• WHAT YOU ARE ASKED TO DO:
Wherever a line in the data below holds "spokes", copy that line.

Source texts of formatted documents:
<<<<

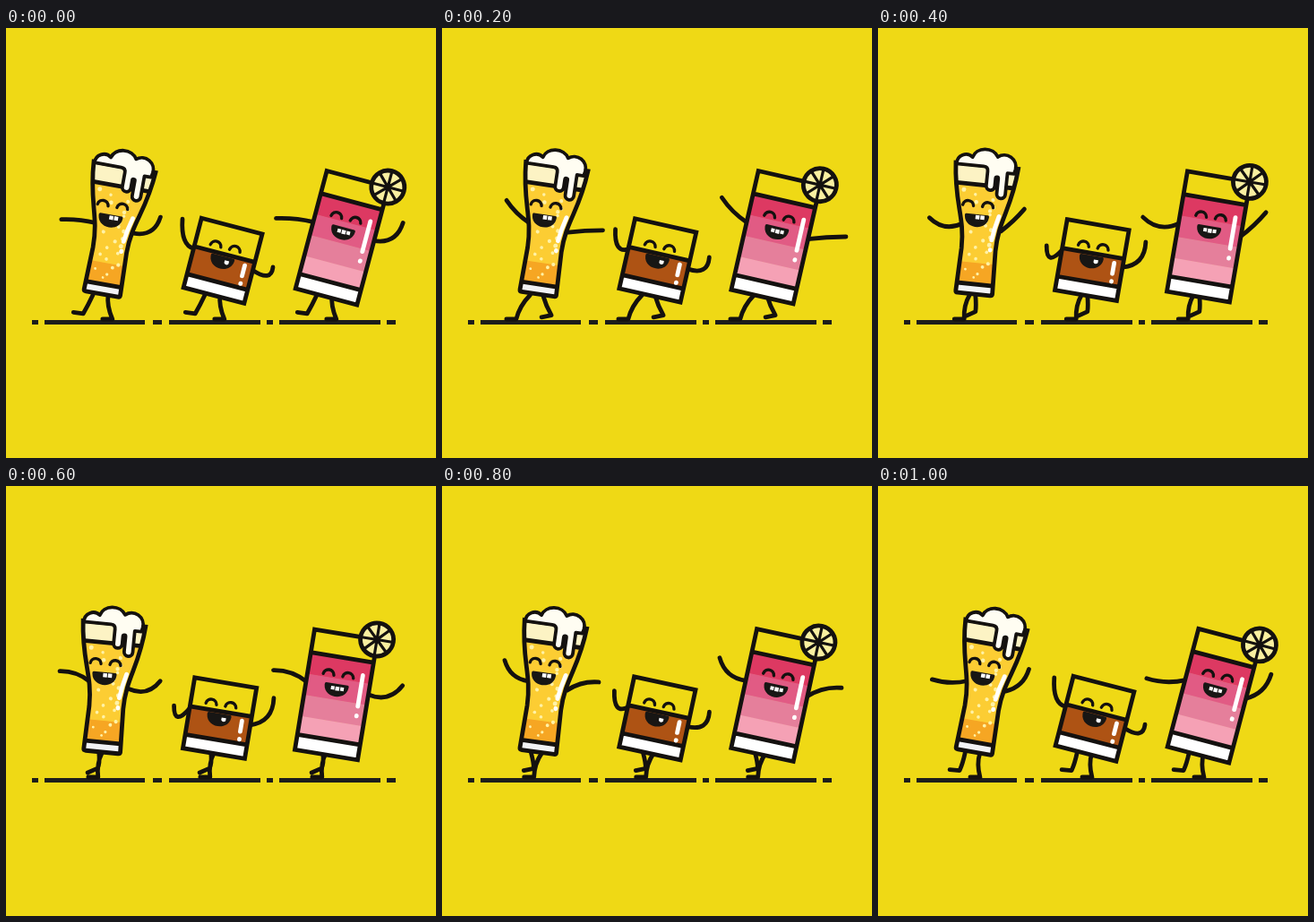
Write an HTML page that moves like this. It is 480x480 px and loops after 1070 ms.

```html
<!DOCTYPE html>
<html lang="en">
<head>
<meta charset="utf-8">
<title>Dancing drinks</title>
<style>
  html, body { margin: 0; width: 100%; height: 100%; overflow: hidden; background: #efd915; }
  svg { display: block; width: 100vw; height: 100vh; }
  .ink, .glass { fill: none; stroke: #14110f; stroke-width: 4.8; stroke-linecap: round; stroke-linejoin: round; }
  .glass { stroke-linejoin: miter; }
  .eyes { stroke-width: 3.4; }
  .spokes { stroke-width: 3.2; }
  .foam { fill: #fffdf2; stroke-width: 3.8; }
  .shine { fill: none; stroke: #fff; stroke-width: 4.8; stroke-linecap: round; }
  .ground { stroke: #1d1d1b; stroke-width: 5; }
  .tooth { fill: #fff; }
</style>
</head>
<body>
<svg viewBox="0 0 480 480">
  <defs>
    <g id="face">
      <path class="ink eyes" d="M-17,-10 c1,-7 11,-7 12,0 M5,-10 c1,-7 11,-7 12,0"/>
      <path fill="#181614" d="M-12,-1 H12 Q14,-1 13.5,2 C12,17 -12,17 -13.5,2 Q-14,-1 -12,-1 Z"/>
    </g>
    <path id="pint" d="M-35,-144 C-32,-98 -19,-86 -19,-50 L-20.5,-2 Q-20.5,0 -18,0 H18 Q20.5,0 20.5,-2 L19,-50 C19,-86 32,-98 35,-144 Z"/>
    <clipPath id="pintClip"><use href="#pint"/></clipPath>
  </defs>

  <path class="ground" d="M29,328.4 h7 M43,328.4 h112 M164,328.4 h10 M182,328.4 h102 M291,328.4 h7 M305,328.4 h113 M425,328.4 h10"/>
  <g id="limbs"></g>

  <g id="beer">
    <g clip-path="url(#pintClip)">
      <rect x="-40" y="-145" width="80" height="24" fill="#fcf3c4"/>
      <rect x="-40" y="-122" width="80" height="90" fill="#fccd33"/>
      <rect x="-40" y="-35" width="80" height="28" fill="#f6a623"/>
      <g id="bubbles" fill="#fff2a6"></g>
      <rect x="-40" y="-10" width="80" height="11" fill="#f2f2f4"/>
      <path class="glass" d="M-40,-122 H40 M-30,-11 H30"/>
    </g>
    <use href="#pint" class="glass"/>
    <path class="shine" d="M19,-89 Q15,-75 13.5,-62 M13,-51 v.5"/>
    <path class="ink foam" d="M-34,-143 a10.5,10.5 0 0 1 17,-9 a15,13 0 0 1 28,-3 a13,13 0 0 1 21,12 L31,-138 H23.5 V-114 a4.8,4.8 0 0 1 -9.6,0 V-131 a1.5,1.5 0 0 0 -3,0 V-122 a4.8,4.8 0 0 1 -9.6,0 V-138 q0,-5 -5,-5 Z"/>
    <use href="#face" x="-5.5" y="-88"/>
    <path class="tooth" d="M-7,-88 h4.5 v4.5 h-4.5 z M-1.5,-88 h4.5 v4.5 h-4.5 z"/>
  </g>

  <g id="whisky">
    <rect x="-35" y="-48" width="70" height="33" fill="#ae5314"/>
    <rect x="-35" y="-15" width="70" height="15" fill="#fff"/>
    <path class="glass" d="M-35,-80 H35 V0 H-35 Z M-35,-47.5 H35 M-35,-15.5 H35"/>
    <path class="shine" d="M25,-41 V-29 M25.5,-20.5 v.3"/>
    <use href="#face" x="-1" y="-44"/>
    <path class="tooth" d="M2,-41 h5 v3 q-2.5,3 -5,0 z"/>
  </g>

  <g id="punch">
    <g id="layers"></g>
    <rect x="-35.5" y="-17" width="71" height="17" fill="#fff"/>
    <path class="glass" d="M-35.5,-136 H35.5 V0 H-35.5 Z M-35.5,-110 H35.5 M-35.5,-17 H35.5"/>
    <path class="shine" d="M26,-94 V-59 M26.3,-48.5 v.5"/>
    <use href="#face" x="-1" y="-79"/>
    <path class="tooth" d="M-7,-77 h4 v4 h-4 z M-2,-77 h4.5 v4.5 h-4.5 z M3.5,-77 h4 v4 h-4 z"/>
    <g transform="translate(35,-136)">
      <circle class="glass" r="18.5" style="fill:#f9efa0"/>
      <path id="spokes" class="ink spokes"/>
    </g>
  </g>
</svg>

<script>
const LOOP = 1070, STEPS = 16;
const $ = id => document.getElementById(id);
const add = (parent, tag, attrs) => {
  const el = document.createElementNS('http://www.w3.org/2000/svg', tag);
  for (const name in attrs) el.setAttribute(name, attrs[name]);
  return parent.appendChild(el);
};
const mix = (a, b, t) => a.map((v, i) => v + (b[i] - v) * t);
const wave = (step, period) => Math.cos(step * 2 * Math.PI / period);
const curve = (from, knee, to) => `M${from} Q${knee} ${to}`;

const drinks = [
  { id: 'beer', x: 107, y: 297, tilt: 5.3, sway: 4.9, left: [-21, -77], right: [23, -73], reach: 1 },
  { id: 'whisky', x: 232, y: 298.5, tilt: 9.2, sway: 5.4, left: [-35, -45], right: [35, -38] },
  { id: 'punch', x: 357.5, y: 300, tilt: 9, sway: 5.9, left: [-35, -77], right: [35, -74], reach: 1.1 }
];
drinks.forEach((d, i) => {
  d.body = $(d.id);
  d.shift = i * 125;
  d.limbs = add($('limbs'), 'path', { class: 'ink' });
});

['#dd3962', '#e15b84', '#e57f9b', '#f5a1b5'].forEach((fill, i) =>
  add($('layers'), 'rect', { x: -35.5, y: -110 + i * 24, width: 71, height: 24.5, fill }));

$('spokes').setAttribute('d', [0, 45, 90, 135].map(deg => {
  const x = 17 * wave(deg, 360), y = 17 * wave(deg - 90, 360);
  return `M${x},${y} L${-x},${-y}`;
}).join(''));

let seed = 7;
const random = () => (seed = seed * 16807 % 2147483647) / 2147483647;
for (let i = 0; i < 24; i++) {
  const cy = -115 + i * 4.2;
  const half = cy < -90 ? 23 : 14;
  const size = cy > -35 ? 1.2 : 1.5;
  add($('bubbles'), 'circle', { cx: (random() * 2 - 1) * half, cy, r: size + random() * size * .7 });
}

function place(d, [x, y], deg) {
  const c = wave(deg, 360), s = wave(deg - 90, 360);
  return [d.x + x * c - y * s, d.y + x * s + y * c];
}

// The hand swings along a slanted line while the elbow follows later.
function arm([x, y], side, step, size) {
  const w = side * wave(step - (side < 0 ? 3.2 : 2.5), 8);
  const hx = side * (32.5 + 7 * w) * size, hy = (-13.5 + 12 * w) * size;
  const bend = (4.5 + 11 * wave(step - (side < 0 ? 5.1 : .3), 8)) * size / Math.hypot(hx, hy);
  const elbow = [x + hx / 2 - side * hy * bend, y + hy / 2 + side * hx * bend];
  return curve([x, y], elbow, [x + hx, y + hy]);
}

// One leg walks a full stride in two loops: on the ground first, then in the air.
function leg(u, shift) {
  const hip = shift + 105.5 - 8.5 * wave(u, 32);
  const heel = shift + 102.5 - 15 * wave(u - 2, 32) + 6 * wave(u - 7.3, 32 / 3);
  const lift = 10 * Math.sqrt(Math.max(0, -wave(u - 10, 32)));
  const toeDrop = .6 * lift * wave(u - 22, 32);
  const y = 325 - lift;
  const knee = [(hip + heel) / 2 - 4 + lift * .6, 310];
  return curve([hip, 298], knee, [heel, y]) + ` L${heel - 11},${y + toeDrop}`;
}

function draw(step) {
  const lean = .5 + .5 * wave(step + .2, STEPS);
  for (const d of drinks) {
    const deg = d.tilt + d.sway * lean;
    d.body.setAttribute('transform', `translate(${d.x},${d.y}) rotate(${deg})`);
    const l = place(d, d.left, deg), r = place(d, d.right, deg);
    const arms = d.reach
      ? arm(l, -1, step, d.reach) + arm(r, 1, step, d.reach)
      : curve(l, mix([187, 270], [195, 242], lean), mix([187, 247], [197, 213], lean)) +
        curve(r, mix([298, 262], [296, 284], lean), mix([299, 235], [298, 267], lean));
    d.limbs.setAttribute('d', arms + leg(step, d.shift) + leg(step + STEPS, d.shift));
  }
}

// Poses change on a 10 ms grid, sixteen per loop.
const starts = Array.from({ length: STEPS }, (_, i) => Math.round(i * 20 / 3) * 10);
function tick() {
  const t = performance.now() % LOOP;
  draw(starts.filter(s => s <= t).length - 1);
  requestAnimationFrame(tick);
}
tick();
</script>
</body>
</html>
```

>>>>

• SOLVED EXERCISE:
  .spokes { stroke-width: 3.2; }
      <path id="spokes" class="ink spokes"/>
$('spokes').setAttribute('d', [0, 45, 90, 135].map(deg => {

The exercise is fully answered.